Premium cars is the domain of the Germans and amongst them it is Audi, BMW and Mercedes that have but closed out this battleground. Others like Porsche, Jaguar and Land Rover are all but fringe players with mainstream manufacturers also trying to move in and make a mark in this exclusive group. Others who have already made a mark in some other fields like motorsport or through some iconic cars which were not necessarily premium, like Mini, are also trying to get a foot in, because not only does this segment rule aspirations but also the bottomline.
Each of the premium brands built their name and heritage through some attributes which have traditionally translated to the entire range. In the case of Mercedes it was always comfort and refinement while BMW took it to the other extreme and stood for the pleasure of driving – epitomising sportiness. Audi tried to bridge the gap by straddling the two extremes and producing cars on embodying the cutting edge of technology. Volvo on the other hand stood aloof and concentrated on safety. However as demands from cars get increasingly similar from different parts of the world, cars are also converging in terms of not only shape and size but also design, technology and ethos.
Mercedes has turned totally sporty with the A-class while the new 5-series from BMW has one of the softest suspensions seen on a BMW in decades. While the current X1 is crisp with a sporty (read ‘requiring huge effort’) steering, the new X1 will have a much smoother and softer ride with a steering which is easy to turn even when at a standstill. Volvo still makes the safest of cars but seems to have lost its monopoly on safety.
So how does one choose a premium car if the boundaries between brands is fading, technologies are getting similar and features and the value-for-money proposition seems to be similar?
The golden rule of premium car buying is to buy the latest – for it will incorporate the newest in not only the technology that is available but will also have the wow factor associated with the new offering. And to compete in this closed group the product is usually better than the rest in the market. Gone are the times when one had to wait for the car to be a success on the road before making a buying decision.
Each car model in the premium space has a life cycle of about seven years and is handed a mid-life refurbishment between its third and fourth year. The best is to buy the car at the start of its life cycle and if it is towards its end, then you should be able to get a good deal on the car.
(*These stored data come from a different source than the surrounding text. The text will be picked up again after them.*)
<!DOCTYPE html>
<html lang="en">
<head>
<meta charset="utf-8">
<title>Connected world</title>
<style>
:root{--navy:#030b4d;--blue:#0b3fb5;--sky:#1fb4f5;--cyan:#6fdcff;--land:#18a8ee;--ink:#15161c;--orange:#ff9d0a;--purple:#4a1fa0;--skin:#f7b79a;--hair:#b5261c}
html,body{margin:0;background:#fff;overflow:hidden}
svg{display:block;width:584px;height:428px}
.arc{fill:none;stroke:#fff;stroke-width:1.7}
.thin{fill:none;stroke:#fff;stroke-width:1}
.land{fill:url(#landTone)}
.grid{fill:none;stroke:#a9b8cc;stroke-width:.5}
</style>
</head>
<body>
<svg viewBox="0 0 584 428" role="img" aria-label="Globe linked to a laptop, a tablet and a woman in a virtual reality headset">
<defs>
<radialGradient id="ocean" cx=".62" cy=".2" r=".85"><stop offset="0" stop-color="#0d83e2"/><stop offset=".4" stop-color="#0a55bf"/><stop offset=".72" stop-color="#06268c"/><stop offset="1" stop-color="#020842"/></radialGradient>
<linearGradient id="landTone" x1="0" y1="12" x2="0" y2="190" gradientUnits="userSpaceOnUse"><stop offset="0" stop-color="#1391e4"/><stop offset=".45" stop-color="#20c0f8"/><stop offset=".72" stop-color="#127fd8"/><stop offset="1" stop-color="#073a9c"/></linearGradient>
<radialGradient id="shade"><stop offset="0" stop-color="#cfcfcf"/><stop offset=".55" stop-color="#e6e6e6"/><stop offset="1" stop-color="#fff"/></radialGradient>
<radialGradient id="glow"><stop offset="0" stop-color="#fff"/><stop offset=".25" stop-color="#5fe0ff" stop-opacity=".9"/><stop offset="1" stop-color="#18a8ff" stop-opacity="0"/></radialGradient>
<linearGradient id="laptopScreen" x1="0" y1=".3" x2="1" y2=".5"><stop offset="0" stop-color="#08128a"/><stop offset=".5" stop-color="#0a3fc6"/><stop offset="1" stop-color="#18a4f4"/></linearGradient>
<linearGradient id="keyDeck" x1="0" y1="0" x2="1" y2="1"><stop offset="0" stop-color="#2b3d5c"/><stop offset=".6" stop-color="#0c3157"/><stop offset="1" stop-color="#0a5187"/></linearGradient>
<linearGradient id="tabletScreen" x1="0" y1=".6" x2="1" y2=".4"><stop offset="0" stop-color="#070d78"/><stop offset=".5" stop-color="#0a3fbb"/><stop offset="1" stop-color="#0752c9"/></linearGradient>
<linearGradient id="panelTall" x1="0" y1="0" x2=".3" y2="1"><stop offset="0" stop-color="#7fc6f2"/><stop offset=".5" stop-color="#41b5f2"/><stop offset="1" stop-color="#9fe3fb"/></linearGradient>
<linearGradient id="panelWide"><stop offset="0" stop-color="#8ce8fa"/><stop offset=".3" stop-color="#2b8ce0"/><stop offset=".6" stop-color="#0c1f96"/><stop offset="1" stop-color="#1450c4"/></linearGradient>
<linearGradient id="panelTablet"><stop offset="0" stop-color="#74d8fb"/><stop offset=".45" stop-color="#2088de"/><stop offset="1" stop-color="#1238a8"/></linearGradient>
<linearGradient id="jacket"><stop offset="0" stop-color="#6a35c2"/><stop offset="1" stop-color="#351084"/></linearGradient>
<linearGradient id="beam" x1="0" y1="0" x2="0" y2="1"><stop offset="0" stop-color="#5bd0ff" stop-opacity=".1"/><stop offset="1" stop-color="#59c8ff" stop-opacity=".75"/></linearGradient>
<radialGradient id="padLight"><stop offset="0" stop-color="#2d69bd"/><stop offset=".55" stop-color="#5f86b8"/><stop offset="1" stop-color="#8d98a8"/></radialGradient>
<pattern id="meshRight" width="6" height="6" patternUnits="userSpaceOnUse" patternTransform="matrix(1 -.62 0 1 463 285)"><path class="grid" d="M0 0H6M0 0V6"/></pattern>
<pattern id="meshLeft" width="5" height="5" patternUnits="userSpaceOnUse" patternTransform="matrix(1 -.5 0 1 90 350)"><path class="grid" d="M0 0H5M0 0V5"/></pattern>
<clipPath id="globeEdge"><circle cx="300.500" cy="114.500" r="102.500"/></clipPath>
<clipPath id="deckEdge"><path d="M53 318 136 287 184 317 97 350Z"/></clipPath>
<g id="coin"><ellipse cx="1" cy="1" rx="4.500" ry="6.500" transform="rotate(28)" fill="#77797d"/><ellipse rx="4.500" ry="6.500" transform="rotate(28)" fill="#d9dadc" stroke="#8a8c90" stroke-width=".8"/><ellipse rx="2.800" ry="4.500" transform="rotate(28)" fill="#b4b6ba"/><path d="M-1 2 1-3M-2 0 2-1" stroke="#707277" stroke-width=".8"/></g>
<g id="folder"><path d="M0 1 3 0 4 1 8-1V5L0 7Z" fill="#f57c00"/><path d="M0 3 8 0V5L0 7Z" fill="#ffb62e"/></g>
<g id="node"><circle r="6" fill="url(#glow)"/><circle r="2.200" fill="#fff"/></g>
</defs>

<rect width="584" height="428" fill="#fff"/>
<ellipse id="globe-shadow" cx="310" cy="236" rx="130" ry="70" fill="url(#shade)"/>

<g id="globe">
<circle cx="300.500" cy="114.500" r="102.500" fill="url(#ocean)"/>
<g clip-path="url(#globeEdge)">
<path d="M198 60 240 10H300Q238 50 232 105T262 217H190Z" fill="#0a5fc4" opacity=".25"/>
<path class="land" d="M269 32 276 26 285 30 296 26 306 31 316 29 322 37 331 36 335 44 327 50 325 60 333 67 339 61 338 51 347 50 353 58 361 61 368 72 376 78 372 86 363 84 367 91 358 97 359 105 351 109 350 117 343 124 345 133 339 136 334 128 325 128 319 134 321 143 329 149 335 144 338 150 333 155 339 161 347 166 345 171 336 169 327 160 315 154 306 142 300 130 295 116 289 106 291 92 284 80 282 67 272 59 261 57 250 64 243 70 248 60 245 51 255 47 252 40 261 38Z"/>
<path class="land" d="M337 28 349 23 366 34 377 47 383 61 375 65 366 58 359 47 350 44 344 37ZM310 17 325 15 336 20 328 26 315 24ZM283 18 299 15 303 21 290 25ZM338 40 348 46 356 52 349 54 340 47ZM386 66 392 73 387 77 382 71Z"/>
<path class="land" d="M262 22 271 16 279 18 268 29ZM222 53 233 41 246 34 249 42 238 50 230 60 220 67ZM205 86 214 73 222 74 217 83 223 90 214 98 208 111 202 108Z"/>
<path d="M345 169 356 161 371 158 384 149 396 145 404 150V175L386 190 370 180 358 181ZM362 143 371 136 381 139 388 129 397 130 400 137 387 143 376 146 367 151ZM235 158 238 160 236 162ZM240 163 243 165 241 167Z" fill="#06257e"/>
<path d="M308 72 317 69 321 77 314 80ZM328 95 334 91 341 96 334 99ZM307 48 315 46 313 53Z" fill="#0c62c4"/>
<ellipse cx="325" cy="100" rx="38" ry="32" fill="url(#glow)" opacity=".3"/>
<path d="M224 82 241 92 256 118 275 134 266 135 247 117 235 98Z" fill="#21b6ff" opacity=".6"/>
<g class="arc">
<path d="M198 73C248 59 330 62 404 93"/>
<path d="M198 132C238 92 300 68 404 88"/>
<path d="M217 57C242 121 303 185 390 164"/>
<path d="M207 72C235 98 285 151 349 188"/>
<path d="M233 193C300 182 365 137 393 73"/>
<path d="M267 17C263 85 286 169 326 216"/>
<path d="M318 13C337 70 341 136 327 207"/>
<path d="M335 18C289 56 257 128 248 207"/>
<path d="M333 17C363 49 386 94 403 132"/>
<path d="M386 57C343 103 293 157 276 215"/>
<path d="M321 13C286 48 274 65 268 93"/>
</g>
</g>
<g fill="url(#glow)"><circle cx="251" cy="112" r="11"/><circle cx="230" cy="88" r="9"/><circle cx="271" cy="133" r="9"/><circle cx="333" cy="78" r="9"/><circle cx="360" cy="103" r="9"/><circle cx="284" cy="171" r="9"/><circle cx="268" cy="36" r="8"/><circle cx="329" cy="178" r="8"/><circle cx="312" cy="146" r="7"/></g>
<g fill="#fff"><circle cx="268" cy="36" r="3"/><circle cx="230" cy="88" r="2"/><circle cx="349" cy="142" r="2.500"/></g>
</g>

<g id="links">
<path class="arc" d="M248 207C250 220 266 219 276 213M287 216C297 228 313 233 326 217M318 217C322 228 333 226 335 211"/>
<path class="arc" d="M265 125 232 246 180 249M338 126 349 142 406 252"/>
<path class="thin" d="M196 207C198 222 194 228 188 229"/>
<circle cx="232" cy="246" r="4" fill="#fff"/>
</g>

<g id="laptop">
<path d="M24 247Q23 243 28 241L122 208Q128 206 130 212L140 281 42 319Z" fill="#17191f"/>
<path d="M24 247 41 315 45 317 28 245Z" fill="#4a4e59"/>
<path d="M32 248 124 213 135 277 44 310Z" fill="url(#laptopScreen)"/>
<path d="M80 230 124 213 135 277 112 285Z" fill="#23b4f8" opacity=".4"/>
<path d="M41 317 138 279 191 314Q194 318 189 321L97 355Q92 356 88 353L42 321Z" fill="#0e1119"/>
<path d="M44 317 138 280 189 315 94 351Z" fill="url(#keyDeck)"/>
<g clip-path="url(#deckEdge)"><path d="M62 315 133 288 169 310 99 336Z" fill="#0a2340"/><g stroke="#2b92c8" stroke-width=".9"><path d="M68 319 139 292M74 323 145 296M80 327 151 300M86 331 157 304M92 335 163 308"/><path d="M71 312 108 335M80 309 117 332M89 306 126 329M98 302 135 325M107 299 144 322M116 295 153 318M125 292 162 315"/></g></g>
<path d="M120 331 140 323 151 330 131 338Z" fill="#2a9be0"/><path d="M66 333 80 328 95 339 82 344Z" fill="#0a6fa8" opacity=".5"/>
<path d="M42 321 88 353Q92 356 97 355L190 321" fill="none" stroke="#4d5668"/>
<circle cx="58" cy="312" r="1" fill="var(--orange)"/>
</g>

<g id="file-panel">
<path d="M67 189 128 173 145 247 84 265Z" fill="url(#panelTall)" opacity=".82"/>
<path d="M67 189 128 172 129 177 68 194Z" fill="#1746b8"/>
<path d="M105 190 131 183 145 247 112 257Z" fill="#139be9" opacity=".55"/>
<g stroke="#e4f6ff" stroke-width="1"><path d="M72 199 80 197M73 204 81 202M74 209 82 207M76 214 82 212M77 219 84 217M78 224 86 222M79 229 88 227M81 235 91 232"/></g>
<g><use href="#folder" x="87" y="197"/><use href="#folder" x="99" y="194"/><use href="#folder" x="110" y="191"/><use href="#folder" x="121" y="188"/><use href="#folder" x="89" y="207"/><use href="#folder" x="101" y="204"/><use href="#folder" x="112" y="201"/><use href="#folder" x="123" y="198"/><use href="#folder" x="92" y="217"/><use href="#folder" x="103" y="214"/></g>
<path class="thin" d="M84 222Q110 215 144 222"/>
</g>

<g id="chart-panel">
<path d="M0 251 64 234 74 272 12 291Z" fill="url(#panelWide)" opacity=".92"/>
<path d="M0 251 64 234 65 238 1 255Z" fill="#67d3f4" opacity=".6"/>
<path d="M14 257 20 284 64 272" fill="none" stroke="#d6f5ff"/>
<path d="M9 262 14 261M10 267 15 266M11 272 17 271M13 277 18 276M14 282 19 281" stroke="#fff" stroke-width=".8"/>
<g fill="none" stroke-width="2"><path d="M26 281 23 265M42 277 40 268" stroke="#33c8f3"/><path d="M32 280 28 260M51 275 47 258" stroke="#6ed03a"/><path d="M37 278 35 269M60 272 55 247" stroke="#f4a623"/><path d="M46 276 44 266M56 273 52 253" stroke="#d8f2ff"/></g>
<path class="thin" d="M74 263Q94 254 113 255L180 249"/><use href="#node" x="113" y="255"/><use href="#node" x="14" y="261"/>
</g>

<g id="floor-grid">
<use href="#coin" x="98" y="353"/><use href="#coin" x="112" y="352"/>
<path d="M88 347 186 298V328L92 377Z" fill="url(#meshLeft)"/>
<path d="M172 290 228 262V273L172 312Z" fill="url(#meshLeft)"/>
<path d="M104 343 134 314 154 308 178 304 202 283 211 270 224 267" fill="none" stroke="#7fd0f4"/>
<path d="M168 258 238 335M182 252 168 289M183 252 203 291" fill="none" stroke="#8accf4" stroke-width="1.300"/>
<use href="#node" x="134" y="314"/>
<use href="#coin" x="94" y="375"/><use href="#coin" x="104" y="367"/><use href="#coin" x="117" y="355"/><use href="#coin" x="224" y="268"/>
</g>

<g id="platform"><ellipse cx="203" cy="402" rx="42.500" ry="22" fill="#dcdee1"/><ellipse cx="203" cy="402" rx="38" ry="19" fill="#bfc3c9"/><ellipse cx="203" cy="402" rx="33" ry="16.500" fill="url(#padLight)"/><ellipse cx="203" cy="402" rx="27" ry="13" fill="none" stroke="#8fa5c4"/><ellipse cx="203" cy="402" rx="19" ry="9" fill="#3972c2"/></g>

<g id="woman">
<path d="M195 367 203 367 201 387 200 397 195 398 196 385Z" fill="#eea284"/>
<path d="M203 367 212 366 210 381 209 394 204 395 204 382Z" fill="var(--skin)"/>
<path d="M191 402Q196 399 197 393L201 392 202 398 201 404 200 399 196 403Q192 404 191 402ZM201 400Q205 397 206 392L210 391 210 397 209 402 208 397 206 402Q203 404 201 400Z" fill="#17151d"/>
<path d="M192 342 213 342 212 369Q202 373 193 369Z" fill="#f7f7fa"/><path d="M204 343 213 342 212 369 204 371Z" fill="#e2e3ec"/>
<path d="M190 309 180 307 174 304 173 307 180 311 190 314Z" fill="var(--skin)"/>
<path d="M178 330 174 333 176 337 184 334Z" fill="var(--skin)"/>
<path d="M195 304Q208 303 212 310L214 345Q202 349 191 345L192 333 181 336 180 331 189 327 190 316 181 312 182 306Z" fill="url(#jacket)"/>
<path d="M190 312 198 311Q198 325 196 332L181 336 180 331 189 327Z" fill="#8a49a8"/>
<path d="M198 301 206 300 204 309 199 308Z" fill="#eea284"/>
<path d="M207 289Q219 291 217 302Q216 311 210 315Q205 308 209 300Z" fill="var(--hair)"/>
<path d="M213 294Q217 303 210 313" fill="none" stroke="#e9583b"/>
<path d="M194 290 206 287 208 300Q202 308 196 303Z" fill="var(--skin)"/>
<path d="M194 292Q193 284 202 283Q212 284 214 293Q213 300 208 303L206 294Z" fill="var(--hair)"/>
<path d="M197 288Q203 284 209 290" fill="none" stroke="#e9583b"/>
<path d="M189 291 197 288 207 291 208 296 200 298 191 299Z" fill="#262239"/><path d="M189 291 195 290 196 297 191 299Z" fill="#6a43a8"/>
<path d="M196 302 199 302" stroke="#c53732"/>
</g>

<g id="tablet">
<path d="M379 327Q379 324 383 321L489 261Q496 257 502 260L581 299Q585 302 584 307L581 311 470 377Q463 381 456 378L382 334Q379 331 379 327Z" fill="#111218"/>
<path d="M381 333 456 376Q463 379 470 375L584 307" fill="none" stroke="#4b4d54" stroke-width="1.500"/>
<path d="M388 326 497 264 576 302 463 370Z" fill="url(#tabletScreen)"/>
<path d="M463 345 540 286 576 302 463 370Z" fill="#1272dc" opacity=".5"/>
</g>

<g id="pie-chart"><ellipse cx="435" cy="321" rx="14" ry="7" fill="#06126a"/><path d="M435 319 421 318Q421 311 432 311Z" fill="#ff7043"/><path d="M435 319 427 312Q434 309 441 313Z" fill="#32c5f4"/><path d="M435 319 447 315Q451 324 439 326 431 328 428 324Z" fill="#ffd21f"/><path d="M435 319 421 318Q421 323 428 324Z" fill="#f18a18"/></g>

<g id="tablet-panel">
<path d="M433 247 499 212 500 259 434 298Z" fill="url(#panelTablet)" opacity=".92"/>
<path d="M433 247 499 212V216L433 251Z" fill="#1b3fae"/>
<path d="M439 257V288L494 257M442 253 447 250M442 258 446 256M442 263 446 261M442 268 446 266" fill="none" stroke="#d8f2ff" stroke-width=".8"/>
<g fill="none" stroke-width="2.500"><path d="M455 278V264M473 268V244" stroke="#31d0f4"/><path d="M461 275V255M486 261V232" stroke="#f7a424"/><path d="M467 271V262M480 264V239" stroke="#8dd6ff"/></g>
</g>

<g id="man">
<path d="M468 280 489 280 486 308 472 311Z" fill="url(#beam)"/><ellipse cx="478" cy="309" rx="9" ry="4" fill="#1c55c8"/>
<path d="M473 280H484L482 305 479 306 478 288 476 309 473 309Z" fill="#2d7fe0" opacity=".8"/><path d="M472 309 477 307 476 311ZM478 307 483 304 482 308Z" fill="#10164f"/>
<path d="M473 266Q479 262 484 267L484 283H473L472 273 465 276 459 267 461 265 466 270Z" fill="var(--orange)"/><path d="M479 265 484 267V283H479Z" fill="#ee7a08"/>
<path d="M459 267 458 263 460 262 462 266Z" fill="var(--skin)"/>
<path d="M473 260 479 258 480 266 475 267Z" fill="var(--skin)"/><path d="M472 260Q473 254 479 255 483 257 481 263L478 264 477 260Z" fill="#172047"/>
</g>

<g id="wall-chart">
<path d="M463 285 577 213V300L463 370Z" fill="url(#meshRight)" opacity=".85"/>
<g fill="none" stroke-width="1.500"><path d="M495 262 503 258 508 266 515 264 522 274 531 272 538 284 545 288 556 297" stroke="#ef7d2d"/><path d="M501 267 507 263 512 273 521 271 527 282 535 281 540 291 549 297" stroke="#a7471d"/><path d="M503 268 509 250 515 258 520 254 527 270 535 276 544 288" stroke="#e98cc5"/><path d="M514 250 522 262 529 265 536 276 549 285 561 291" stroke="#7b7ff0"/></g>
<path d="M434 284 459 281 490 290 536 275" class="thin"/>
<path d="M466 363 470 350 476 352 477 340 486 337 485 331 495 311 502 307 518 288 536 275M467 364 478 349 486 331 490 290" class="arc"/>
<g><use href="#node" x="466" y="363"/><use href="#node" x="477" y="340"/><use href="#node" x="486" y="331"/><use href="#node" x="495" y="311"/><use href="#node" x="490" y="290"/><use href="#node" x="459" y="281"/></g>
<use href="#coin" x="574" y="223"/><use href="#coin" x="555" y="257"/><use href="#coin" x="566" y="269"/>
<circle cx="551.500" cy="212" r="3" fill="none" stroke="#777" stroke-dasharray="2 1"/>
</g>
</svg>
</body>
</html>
Going by this thumb rule so as far as saloons in this space go – the 3-series from BMW, the E-class from Mercedes and the A8 from Audi. And for the SUVs, the Q3 from Audi, the Mclass from Mercedes and the X5 from BMW. The wild card for SUVs would be the Range Rover Evoque which is stylish and feature-packed but you have to shell out a lot for the oomph.